[Source texts of formatted documents]
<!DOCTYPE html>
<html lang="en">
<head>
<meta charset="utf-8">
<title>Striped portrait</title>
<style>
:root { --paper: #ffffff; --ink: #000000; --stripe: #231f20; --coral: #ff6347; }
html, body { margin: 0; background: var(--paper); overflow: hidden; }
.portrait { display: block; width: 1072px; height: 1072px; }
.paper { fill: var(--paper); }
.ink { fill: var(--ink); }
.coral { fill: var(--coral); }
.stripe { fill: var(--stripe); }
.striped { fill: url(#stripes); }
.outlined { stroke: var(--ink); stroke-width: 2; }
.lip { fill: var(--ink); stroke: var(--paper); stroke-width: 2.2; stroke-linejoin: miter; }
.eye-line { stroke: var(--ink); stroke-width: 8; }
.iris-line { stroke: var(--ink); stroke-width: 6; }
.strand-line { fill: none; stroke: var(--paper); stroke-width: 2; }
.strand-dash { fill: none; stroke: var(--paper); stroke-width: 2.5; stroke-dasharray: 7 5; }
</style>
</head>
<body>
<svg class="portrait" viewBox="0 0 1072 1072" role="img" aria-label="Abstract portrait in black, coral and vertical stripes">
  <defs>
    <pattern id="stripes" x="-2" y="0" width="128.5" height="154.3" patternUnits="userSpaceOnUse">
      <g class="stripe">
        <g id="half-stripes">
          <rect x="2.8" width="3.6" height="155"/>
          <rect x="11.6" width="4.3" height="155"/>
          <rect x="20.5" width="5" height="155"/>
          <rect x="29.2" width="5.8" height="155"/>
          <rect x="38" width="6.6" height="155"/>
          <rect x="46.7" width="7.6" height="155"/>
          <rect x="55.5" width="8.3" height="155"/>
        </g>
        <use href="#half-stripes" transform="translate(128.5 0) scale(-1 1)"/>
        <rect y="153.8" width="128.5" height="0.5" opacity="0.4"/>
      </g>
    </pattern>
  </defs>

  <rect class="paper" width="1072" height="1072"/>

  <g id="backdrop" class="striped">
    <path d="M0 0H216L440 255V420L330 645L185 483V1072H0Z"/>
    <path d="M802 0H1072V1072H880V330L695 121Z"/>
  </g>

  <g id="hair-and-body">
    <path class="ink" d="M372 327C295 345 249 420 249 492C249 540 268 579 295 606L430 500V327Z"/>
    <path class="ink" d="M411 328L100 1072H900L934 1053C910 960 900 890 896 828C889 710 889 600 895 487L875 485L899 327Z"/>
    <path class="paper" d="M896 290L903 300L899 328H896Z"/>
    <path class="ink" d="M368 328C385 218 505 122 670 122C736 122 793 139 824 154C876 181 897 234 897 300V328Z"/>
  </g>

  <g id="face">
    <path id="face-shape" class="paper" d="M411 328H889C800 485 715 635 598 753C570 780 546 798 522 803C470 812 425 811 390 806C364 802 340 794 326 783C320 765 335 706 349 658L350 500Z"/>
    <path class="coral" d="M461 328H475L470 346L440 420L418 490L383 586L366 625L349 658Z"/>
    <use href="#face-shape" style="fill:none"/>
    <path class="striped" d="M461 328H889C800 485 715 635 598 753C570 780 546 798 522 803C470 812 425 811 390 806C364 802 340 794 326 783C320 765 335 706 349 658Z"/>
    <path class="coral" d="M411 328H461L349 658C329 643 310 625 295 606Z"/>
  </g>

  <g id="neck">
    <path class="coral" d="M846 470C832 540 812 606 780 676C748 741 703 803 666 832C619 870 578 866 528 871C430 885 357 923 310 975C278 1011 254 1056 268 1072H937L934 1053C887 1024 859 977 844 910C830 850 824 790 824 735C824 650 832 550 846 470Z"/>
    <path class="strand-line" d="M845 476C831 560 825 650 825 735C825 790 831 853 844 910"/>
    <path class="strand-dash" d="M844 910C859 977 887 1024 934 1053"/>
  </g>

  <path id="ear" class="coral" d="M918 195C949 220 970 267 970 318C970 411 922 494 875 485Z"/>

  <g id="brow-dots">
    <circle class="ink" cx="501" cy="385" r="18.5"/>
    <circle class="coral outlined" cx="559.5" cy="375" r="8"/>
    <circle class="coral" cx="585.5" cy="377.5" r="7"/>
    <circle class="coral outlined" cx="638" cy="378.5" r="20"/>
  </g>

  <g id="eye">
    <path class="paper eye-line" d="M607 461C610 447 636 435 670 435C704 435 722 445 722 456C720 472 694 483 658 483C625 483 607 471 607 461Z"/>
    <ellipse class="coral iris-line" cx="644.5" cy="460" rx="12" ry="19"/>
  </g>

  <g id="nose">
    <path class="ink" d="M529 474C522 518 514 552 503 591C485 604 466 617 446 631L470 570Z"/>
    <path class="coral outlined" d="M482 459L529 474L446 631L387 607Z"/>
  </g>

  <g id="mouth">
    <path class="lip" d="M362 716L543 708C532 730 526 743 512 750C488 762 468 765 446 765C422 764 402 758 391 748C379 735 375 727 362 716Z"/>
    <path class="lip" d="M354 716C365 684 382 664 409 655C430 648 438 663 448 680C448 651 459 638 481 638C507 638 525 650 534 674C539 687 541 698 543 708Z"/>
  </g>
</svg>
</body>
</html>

Your objective
Work out how many lines in the records above contain the word "html", and reply with that number alone.

Your response
4